The Feta Cheese Festival
Feta is possibly one of the best-known Greek food contributions. Every other September, the town of Elassona celebrates feta’s contribution to the city.
Elassona accounts for almost of third of Greece’s total feta production. The festival which features live music, arts and a street fair is primarily aimed at strengthening the areas businesses and financial autonomy. In all honesty most visitors simply come to enjoy the cheese and the innovative ways it is served.
According to Greek mythology cheese making was presented to humans by the gods. It is only fitting that Elassona is only 30 minutes from Mount Olympus.
The Corfu Beer Festival
If for some reason you need further incentive to visit the stunning beaches and landscapes of Corfu, you can use the Corfu Beer Festival as another reason.
The five-day festival summer festival is another of the more recent annual festivals and offers free admission. Each year the festival’s organisers select one country to be featured during the festival, highlighting their local and national beverages, alongside those of the Corfu brewers and distillers.
The festival not only highlights beer, but also includes local cuisine and that of the featured country, along with arts, music, and daily performances.

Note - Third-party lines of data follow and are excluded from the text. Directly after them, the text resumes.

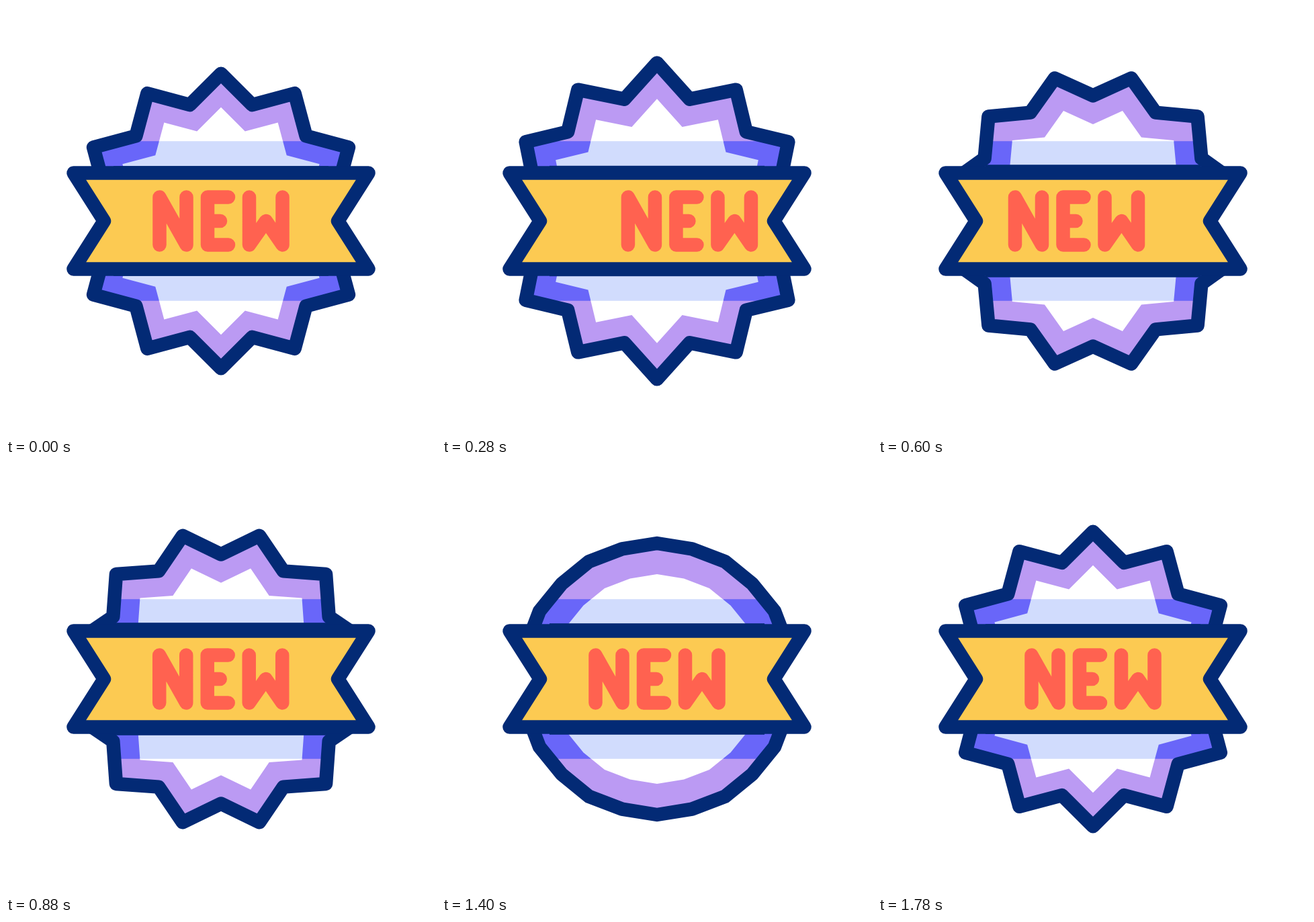
Write an HTML page with a canvas that moves like this. It is 640 px wide and 640 px high and loops after 1800 ms.

```html
<!DOCTYPE html>
<html lang="en">
<head>
<meta charset="utf-8">
<title>New badge</title>
<style>
  html, body { margin: 0; width: 100%; height: 100%; overflow: hidden; background: #fff; }
  canvas { display: block; width: 100vmin; height: 100vmin; }
</style>
</head>
<body>
<canvas id="stage" width="640" height="640"></canvas>
<script>
const ctx = document.getElementById('stage').getContext('2d');
const LOOP = 1800, MID = 320, LINE = 20.5, TOP = 248.4, STEP = Math.PI / 12;
const NAVY = '#032a75', LILAC = '#bb9af3', BLUE = '#6966f9',
      PALE = '#d1dcfd', YELLOW = '#fcca52', RED = '#ff6250';

// even / odd: radii of alternating vertices, kick: outward push of the spikes,
// lift: rise of the base line
const SPIKY = { even: 219.3, odd: 179, kick: 0, lift: 0 };
const BURST = { ...SPIKY, kick: 14.7 };
const TURNED = { even: 185.5, odd: 220.7, kick: 0, lift: 2 };
const ROUND = { even: 202, odd: 200.5, kick: 0, lift: 1 };

const mix = (a, b, k) => a + (b - a) * k;

// Smooth 0..1 progress from time a to time b
function ease(t, a, b) {
  const s = Math.min(1, Math.max(0, (t - a) / (b - a)));
  return s * s * (3 - 2 * s);
}

function blend(p, q, k) {
  const out = {};
  for (const key in p) out[key] = mix(p[key], q[key], k);
  return out;
}

function shapeAt(t) {
  let s = blend(SPIKY, BURST, ease(t, 0, 130));
  s = blend(s, TURNED, ease(t, 130, 640));
  s = blend(s, ROUND, ease(t, 1040, 1320));
  return blend(s, SPIKY, ease(t, 1420, LOOP));
}

// Swing right, back half as far to the left, then rest
function wordShift(t) {
  const swing = 49;
  return swing * (ease(t, 0, 300) - 1.5 * ease(t, 300, 600) + 0.5 * ease(t, 600, 900));
}

// Upper half of the star, from left to right around the centre
function outline({ even, odd, kick }) {
  const points = [];
  for (let i = -5; i <= 5; i++) {
    const spike = i % 2 === 0;
    const r = spike ? even : odd;
    const push = spike ? kick : 0;
    points.push([
      r * Math.sin(i * STEP) + push * Math.sign(i),
      -r * Math.cos(i * STEP) - push * (i ? 1 : 2)
    ]);
  }
  return points;
}

function trace(points, scale = 1) {
  ctx.beginPath();
  for (const [x, y] of points) ctx.lineTo(MID + x * scale, MID + y * scale);
}

// Area in one colour above the tinted band, another inside it
function banded(points, scale, upper, lower) {
  const edge = points[points.length - 1][0];
  ctx.save();
  trace([[-edge, 0], ...points, [edge, 0]], scale);
  ctx.clip();
  ctx.fillStyle = upper;
  ctx.fillRect(0, 0, 640, 202);
  ctx.fillStyle = lower;
  ctx.fillRect(0, 201.2, 640, 120);
  ctx.restore();
}

function halfBadge(points, lift) {
  ctx.save();
  ctx.beginPath();
  ctx.rect(0, 0, 640, TOP);
  ctx.clip();
  banded(points, 1, LILAC, BLUE);
  banded(points, 0.772, '#fff', PALE);
  ctx.strokeStyle = ctx.fillStyle = NAVY;
  trace(points);
  ctx.stroke();
  ctx.fillRect(160, 238.2 - lift, 320, 10);
  ctx.restore();
}

const ribbon = new Path2D(
  `M100.5 ${TOP}H539.5L494 320L539.5 391.4H100.5L146 320Z`);
const word = new Path2D(
  'M228.5 355.5V284.5L268.5 355.5V284.5' +
  'M331 284.5H300V355.5H331M300 320H319' +
  'M362 284.5V355.5L387 320L411.5 355.5V284.5');

function draw(t) {
  ctx.fillStyle = '#fff';
  ctx.fillRect(0, 0, 640, 640);
  ctx.lineWidth = LINE;
  ctx.lineJoin = ctx.lineCap = 'round';

  const shape = shapeAt(t), points = outline(shape);
  halfBadge(points, shape.lift);
  ctx.save();
  ctx.translate(0, 640);
  ctx.scale(1, -1);
  halfBadge(points, shape.lift);
  ctx.restore();

  ctx.fillStyle = YELLOW;
  ctx.fill(ribbon);
  ctx.strokeStyle = NAVY;
  ctx.stroke(ribbon);

  ctx.save();
  ctx.translate(wordShift(t), 0);
  ctx.strokeStyle = RED;
  ctx.stroke(word);
  ctx.restore();
}

const start = performance.now();
function tick() {
  draw((performance.now() - start) % LOOP);
  requestAnimationFrame(tick);
}
tick();
</script>
</body>
</html>
```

The Sardine Festival
The town of Skala Kaloni on the Aegean Sea is home of the best sardines in Europe. During the first week of August, the town’s main square is transformed into one large open-air restaurant, which is devoted to showcasing the tasty fish.
Guests can sample pastes (fresh sardines that were caught that morning and salted on the boat), grilled, and fried sardines. Local music and performances, and ouzo naturally, are offered alongside the various sardine themed dishes.

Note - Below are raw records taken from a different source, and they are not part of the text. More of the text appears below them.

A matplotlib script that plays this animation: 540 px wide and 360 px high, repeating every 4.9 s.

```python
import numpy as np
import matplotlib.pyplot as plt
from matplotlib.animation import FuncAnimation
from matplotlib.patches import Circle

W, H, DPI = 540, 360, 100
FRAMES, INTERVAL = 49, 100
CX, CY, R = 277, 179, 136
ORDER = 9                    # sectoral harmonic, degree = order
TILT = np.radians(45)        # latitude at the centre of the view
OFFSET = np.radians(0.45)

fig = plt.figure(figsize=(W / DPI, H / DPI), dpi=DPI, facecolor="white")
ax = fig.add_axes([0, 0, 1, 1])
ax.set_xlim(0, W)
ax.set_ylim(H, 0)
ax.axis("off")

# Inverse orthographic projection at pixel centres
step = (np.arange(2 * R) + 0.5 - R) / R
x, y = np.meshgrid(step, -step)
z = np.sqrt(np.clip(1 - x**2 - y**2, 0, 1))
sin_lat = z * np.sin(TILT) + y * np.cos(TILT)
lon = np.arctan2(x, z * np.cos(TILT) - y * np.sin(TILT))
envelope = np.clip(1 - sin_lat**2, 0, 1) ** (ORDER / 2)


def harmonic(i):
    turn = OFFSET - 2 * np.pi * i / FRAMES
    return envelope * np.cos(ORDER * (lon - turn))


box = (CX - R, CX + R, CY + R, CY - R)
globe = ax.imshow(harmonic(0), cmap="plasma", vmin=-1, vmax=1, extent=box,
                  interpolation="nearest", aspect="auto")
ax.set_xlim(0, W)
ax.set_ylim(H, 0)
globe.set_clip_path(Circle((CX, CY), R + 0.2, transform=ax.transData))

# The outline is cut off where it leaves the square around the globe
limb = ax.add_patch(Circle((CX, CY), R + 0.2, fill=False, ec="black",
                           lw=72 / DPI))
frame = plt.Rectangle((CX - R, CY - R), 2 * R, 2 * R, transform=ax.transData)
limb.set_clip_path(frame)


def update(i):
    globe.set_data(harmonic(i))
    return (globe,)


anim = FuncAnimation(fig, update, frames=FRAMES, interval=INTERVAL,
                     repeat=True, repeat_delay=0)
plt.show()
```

The Chestnut Festival
The hillsides surrounding the small village of Elos in Crete are covered with chestnut trees. Every October the residents of Elos and the surrounding villages gather to celebrate their favourite nut. The festival is fairly small and attracts mostly locals along with a small number of tourists. Those that do attend are treated to local performances along with roasted chestnuts and chestnut sweets accompanied by lots of honey tsikoudia (a fragrant grape beverage which has an alcohol content of about 60%).
The Snail Festival

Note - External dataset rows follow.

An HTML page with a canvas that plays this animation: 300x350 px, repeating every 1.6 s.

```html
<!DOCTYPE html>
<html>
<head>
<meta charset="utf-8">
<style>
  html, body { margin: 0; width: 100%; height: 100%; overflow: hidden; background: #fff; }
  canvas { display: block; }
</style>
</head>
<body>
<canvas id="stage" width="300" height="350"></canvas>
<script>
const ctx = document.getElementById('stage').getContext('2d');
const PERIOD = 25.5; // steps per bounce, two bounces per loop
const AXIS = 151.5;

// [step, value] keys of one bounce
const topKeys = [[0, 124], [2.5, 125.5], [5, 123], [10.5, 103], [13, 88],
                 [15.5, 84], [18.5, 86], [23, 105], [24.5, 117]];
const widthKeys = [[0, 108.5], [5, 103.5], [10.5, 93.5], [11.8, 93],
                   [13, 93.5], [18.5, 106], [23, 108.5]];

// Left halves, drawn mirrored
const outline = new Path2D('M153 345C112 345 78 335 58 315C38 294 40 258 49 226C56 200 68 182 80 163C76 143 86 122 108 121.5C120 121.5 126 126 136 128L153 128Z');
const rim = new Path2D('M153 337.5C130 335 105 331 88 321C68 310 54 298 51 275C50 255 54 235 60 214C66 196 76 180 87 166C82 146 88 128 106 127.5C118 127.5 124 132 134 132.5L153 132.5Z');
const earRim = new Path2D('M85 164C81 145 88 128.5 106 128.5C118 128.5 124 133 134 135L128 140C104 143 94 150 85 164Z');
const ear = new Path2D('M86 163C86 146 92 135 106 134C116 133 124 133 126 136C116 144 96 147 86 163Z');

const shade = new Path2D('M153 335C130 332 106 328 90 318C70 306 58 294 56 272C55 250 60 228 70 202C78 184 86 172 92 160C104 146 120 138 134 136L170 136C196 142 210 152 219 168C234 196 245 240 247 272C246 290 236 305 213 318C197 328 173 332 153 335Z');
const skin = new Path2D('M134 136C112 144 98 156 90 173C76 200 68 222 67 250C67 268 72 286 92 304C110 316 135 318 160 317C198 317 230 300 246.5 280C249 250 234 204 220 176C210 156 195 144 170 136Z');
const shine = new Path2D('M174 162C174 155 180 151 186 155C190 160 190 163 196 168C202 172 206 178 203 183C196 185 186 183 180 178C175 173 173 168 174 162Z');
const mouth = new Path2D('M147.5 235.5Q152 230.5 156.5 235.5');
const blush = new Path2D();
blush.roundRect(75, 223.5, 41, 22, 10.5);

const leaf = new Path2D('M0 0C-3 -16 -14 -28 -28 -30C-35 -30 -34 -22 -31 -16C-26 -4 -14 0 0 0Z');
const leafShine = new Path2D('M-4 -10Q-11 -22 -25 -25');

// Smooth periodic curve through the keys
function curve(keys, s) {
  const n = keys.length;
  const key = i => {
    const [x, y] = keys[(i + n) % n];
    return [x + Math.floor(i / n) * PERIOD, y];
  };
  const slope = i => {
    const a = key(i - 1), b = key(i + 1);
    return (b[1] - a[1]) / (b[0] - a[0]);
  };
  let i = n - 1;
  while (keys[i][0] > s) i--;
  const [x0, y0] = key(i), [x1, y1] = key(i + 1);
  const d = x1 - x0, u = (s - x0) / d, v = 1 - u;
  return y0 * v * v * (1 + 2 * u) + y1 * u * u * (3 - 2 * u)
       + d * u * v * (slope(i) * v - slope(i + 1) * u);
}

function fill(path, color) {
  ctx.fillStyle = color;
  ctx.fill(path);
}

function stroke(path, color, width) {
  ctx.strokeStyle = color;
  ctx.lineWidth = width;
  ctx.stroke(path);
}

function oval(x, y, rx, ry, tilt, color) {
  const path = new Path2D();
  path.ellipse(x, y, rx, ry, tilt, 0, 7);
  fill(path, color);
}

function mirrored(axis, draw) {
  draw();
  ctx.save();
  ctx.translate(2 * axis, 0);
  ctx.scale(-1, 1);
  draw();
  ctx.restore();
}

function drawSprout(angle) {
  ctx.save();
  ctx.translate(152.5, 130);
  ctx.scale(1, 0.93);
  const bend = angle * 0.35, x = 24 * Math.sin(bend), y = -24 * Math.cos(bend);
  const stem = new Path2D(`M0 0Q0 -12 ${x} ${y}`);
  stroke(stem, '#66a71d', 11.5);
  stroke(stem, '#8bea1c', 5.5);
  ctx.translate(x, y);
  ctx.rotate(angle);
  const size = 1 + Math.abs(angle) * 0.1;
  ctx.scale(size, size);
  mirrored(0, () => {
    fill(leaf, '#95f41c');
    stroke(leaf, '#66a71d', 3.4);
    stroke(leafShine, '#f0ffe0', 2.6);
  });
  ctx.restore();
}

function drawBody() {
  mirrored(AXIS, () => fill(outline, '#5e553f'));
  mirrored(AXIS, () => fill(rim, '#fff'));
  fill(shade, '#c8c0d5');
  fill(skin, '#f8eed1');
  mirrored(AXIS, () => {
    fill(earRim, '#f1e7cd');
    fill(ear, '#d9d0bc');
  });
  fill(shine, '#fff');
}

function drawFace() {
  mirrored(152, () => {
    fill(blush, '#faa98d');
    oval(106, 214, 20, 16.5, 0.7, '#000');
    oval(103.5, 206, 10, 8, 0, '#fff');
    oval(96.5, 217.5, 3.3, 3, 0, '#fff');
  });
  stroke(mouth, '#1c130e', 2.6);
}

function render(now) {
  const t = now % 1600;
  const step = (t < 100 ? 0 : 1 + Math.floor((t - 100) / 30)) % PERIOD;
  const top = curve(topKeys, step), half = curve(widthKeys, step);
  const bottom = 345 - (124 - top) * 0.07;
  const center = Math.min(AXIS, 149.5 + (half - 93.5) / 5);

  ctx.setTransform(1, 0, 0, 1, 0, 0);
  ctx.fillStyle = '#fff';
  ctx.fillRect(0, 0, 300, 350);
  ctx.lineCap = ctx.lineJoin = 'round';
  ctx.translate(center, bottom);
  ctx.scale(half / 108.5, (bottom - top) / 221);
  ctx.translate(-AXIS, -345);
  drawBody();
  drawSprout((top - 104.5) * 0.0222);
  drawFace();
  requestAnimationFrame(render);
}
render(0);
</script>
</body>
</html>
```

A slightly bigger Crete festival is the Snail Festival in Vlaheronitisa. This festival totally debunks the theory that snails are a French delicacy. Snails are a regular part of the local diet with most families enjoying them at least once a week. Visitors from across Greece, and Europe, arrive in the city every August to enjoy the wide range of preparations including sautéed, fried, and oven baked with artichokes, zucchini and potatoes, alongside some more exotic preparations.
As is typical of Cretan festivals the snails are accompanied by tsikoudia.
The Artichoke Festival
Every May Tinos Island celebrates one of the staples of the Mediterranean diet, the artichoke. Local producers begin the work of cleaning more than 10,000 artichokes ten days in advance of the festival. They are then prepared in dozens of ways including with vinegar, fried, stuffed, in omelettes and soufflé, au gratin, and artichoke moussaka and served to guests in the central village square.
The Eggplant Festival
The fishing village of Leonidio is home to a special type of sweet eggplant known as tsakonikes. The eggplant is grown without pesticides and is one of the relatively few products to receive Protected Designations of Origin (PDO) status.
The festival is held each August and features a traditional cooking competition (the only rule is “use eggplant), music, and the opportunity to sample dozens of eggplant dishes.
The Lentil Festival
The Lentil Festival on the island of Lefkada in the Ionian Sea is part of an annual mystical ritual. The area is known for producing the best lentils in Greece due to its unique soil and climate. The festival includes a celebration of the lentil with the typical recipes and tastings. The following day festival goers worship at the small church of Agios Donatos, which was named after the bishop of the island in 283 AD.